Start of Entries shown

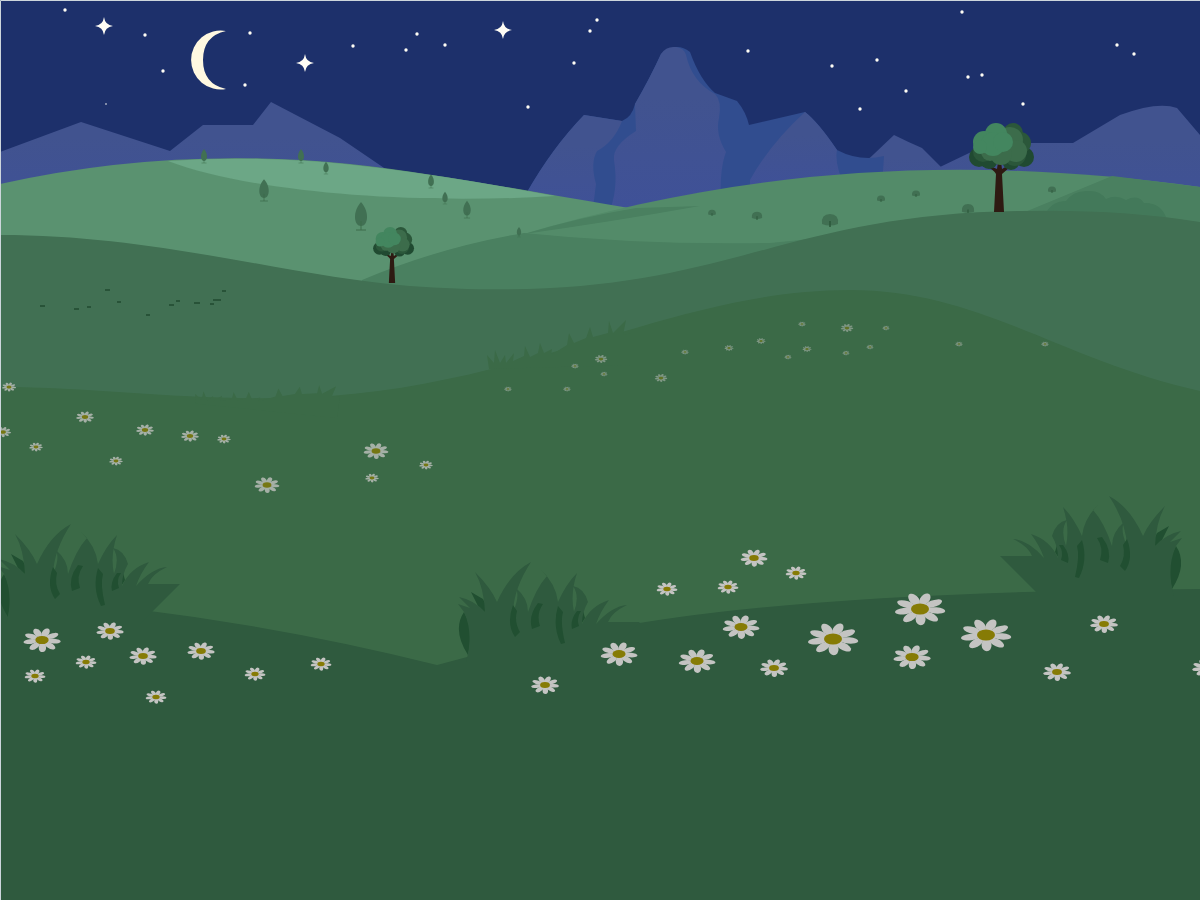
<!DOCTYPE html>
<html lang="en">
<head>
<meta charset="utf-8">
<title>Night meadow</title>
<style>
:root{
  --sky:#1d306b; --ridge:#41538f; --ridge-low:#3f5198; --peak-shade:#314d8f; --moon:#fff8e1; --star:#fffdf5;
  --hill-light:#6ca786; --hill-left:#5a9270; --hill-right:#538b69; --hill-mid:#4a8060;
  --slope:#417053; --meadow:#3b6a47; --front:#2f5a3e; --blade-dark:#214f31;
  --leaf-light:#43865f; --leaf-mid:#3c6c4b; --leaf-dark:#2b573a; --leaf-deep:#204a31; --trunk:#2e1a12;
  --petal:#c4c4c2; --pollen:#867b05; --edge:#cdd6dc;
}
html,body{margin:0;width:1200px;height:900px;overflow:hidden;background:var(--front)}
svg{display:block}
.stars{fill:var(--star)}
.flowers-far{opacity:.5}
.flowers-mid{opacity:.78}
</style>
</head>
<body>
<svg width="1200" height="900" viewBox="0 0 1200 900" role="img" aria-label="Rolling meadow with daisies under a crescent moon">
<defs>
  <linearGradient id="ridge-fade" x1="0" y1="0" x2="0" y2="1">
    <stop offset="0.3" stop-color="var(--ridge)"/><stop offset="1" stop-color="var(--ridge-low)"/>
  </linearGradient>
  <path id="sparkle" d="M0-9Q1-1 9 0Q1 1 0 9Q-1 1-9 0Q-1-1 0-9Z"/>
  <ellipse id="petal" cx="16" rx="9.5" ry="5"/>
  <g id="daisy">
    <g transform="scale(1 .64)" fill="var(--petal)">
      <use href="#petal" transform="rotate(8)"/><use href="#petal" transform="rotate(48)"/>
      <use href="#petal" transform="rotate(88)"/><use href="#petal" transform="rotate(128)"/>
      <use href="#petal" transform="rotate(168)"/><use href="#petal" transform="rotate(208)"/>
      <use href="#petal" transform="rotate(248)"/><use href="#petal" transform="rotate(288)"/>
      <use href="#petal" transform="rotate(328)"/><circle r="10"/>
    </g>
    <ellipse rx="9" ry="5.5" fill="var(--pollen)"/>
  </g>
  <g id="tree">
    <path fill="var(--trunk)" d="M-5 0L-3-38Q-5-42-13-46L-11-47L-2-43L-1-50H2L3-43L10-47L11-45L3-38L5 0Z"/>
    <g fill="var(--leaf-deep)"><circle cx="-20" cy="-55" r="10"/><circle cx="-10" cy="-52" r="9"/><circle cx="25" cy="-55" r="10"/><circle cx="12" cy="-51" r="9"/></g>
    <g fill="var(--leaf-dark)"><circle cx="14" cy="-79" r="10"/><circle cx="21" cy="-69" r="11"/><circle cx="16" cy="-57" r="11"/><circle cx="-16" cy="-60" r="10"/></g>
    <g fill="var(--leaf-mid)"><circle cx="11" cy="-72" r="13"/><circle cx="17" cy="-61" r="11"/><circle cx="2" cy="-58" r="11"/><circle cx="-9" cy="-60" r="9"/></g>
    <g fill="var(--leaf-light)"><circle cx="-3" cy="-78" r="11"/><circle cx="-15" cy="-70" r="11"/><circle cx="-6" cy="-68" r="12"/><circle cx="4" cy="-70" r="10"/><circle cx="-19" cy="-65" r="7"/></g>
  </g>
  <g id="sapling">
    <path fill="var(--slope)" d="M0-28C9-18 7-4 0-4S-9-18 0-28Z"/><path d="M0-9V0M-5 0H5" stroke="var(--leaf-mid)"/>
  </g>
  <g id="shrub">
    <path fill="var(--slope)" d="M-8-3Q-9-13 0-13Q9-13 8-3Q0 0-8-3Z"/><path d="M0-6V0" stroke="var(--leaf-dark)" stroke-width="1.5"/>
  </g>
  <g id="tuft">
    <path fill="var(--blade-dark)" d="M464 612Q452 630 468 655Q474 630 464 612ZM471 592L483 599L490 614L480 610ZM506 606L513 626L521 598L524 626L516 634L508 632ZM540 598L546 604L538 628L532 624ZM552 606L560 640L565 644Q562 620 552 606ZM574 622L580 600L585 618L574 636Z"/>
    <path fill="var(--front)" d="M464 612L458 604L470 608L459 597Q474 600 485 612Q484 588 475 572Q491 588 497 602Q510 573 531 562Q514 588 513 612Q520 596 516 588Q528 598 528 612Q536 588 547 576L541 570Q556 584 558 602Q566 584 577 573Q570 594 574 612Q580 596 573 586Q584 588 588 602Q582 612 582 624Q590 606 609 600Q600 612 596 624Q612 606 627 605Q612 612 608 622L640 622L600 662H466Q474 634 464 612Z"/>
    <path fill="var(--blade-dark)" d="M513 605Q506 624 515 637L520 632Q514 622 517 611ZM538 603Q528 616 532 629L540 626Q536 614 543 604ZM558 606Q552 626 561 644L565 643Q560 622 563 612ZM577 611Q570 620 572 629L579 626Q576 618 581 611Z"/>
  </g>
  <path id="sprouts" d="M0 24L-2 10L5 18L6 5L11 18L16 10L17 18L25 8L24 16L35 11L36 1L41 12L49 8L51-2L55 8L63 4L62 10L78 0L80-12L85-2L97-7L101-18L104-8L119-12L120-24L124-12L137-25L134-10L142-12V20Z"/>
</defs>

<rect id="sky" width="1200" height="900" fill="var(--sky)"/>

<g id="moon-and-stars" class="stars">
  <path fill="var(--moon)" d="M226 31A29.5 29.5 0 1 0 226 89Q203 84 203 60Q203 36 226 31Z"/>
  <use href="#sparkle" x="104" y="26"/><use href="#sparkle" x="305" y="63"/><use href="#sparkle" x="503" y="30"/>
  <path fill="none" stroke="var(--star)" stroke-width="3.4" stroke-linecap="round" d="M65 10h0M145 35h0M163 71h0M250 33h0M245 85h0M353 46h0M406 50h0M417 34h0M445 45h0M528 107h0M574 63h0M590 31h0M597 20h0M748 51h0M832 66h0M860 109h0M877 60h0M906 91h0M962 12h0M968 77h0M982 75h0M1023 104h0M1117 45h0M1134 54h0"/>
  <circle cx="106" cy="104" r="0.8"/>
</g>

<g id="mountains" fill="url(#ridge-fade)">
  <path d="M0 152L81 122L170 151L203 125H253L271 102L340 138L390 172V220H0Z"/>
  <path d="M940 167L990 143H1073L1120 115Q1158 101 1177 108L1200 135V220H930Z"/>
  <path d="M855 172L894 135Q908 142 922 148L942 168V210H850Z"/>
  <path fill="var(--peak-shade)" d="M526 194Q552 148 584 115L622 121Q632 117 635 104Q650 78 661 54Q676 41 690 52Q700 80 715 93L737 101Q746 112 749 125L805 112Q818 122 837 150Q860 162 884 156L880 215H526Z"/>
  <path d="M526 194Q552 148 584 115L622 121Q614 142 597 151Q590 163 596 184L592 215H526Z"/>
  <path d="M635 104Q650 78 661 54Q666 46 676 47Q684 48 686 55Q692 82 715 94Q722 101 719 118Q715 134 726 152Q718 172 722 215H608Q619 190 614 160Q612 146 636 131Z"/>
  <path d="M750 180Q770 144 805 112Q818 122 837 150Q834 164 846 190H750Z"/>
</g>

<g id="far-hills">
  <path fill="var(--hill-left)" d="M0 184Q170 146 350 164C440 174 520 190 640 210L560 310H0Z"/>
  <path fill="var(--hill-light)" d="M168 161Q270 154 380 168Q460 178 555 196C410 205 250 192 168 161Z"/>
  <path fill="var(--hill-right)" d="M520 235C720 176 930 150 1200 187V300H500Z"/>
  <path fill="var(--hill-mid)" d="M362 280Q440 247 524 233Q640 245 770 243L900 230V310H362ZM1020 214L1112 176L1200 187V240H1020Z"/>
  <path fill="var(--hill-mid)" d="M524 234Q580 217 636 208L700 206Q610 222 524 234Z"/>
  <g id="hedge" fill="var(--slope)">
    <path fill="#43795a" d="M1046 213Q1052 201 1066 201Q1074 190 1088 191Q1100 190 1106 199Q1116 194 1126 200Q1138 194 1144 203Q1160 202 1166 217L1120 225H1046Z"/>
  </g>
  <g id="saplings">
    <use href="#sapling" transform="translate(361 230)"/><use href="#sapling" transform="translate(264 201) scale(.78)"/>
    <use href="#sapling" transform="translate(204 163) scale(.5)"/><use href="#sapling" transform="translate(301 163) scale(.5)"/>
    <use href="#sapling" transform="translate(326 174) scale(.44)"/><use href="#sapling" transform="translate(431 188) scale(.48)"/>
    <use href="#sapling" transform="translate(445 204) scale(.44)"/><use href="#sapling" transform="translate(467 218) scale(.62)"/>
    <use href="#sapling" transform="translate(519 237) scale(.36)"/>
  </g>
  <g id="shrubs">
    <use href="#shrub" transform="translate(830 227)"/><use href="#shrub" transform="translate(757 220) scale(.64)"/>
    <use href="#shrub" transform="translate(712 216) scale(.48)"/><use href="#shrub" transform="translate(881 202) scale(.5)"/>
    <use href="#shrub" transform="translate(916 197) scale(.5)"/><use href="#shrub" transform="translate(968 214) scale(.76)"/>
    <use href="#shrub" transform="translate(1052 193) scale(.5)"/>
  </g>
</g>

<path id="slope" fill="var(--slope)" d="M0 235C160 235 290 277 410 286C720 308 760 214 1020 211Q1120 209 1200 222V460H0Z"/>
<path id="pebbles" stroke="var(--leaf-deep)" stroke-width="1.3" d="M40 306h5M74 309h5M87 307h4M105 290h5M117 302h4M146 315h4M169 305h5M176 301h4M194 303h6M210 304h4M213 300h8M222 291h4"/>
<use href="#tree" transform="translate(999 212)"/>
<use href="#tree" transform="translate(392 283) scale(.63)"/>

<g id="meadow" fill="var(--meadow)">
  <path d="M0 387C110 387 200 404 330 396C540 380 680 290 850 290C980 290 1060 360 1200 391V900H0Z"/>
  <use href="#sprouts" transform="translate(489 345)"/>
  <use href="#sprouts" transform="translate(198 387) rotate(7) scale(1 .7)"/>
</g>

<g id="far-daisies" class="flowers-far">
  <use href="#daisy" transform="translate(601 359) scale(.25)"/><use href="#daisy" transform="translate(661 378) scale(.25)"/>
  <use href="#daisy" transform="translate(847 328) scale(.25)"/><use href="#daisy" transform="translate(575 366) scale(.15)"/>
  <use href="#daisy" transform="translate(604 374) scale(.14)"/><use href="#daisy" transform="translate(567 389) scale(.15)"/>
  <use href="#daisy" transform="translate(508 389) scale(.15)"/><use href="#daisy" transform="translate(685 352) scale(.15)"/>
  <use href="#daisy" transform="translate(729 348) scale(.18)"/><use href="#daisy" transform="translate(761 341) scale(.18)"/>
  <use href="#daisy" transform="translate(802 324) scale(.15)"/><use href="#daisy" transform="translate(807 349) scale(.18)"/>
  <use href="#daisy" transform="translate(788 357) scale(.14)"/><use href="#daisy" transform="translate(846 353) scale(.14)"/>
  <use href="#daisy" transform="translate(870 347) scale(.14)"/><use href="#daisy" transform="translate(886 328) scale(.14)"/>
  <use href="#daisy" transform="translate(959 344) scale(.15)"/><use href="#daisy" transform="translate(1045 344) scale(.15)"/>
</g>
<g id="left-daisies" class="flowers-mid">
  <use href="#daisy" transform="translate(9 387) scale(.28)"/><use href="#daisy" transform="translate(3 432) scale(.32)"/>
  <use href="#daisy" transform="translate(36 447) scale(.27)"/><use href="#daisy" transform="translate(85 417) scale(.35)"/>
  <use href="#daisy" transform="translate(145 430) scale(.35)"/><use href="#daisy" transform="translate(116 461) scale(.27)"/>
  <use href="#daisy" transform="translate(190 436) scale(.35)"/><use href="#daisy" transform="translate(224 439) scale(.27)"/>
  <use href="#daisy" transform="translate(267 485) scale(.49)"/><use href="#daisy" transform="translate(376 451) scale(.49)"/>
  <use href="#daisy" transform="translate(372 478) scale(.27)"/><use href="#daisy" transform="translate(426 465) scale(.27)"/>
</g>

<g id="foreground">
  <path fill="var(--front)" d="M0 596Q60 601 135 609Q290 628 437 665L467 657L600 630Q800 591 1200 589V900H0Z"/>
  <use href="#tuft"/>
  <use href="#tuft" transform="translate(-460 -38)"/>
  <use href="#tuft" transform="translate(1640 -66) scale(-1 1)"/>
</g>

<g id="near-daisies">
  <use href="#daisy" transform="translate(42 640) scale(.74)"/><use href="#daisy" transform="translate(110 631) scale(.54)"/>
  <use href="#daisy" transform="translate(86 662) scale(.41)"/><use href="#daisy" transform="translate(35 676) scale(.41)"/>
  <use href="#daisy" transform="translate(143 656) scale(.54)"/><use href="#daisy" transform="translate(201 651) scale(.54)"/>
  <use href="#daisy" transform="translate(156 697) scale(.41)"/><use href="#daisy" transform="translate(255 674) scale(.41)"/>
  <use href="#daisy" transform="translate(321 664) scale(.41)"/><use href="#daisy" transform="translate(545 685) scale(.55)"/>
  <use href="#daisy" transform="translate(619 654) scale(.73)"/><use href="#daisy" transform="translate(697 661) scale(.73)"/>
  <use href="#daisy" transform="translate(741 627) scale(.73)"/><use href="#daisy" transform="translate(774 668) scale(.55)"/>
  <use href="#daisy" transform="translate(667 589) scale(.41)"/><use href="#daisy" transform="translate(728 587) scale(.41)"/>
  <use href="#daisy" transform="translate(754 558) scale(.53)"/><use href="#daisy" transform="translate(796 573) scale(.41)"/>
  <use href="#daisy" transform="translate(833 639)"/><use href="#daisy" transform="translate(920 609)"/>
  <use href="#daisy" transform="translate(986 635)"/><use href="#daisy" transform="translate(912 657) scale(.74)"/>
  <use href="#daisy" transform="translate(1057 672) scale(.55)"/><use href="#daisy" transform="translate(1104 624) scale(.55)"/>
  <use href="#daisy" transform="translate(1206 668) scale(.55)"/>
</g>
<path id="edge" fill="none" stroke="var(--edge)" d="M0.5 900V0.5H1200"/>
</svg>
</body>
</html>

End of Entries shown

Work order
Of all the lines in the data above, show only those that hold the word "linearGradient".

Task solution
  <linearGradient id="ridge-fade" x1="0" y1="0" x2="0" y2="1">
  </linearGradient>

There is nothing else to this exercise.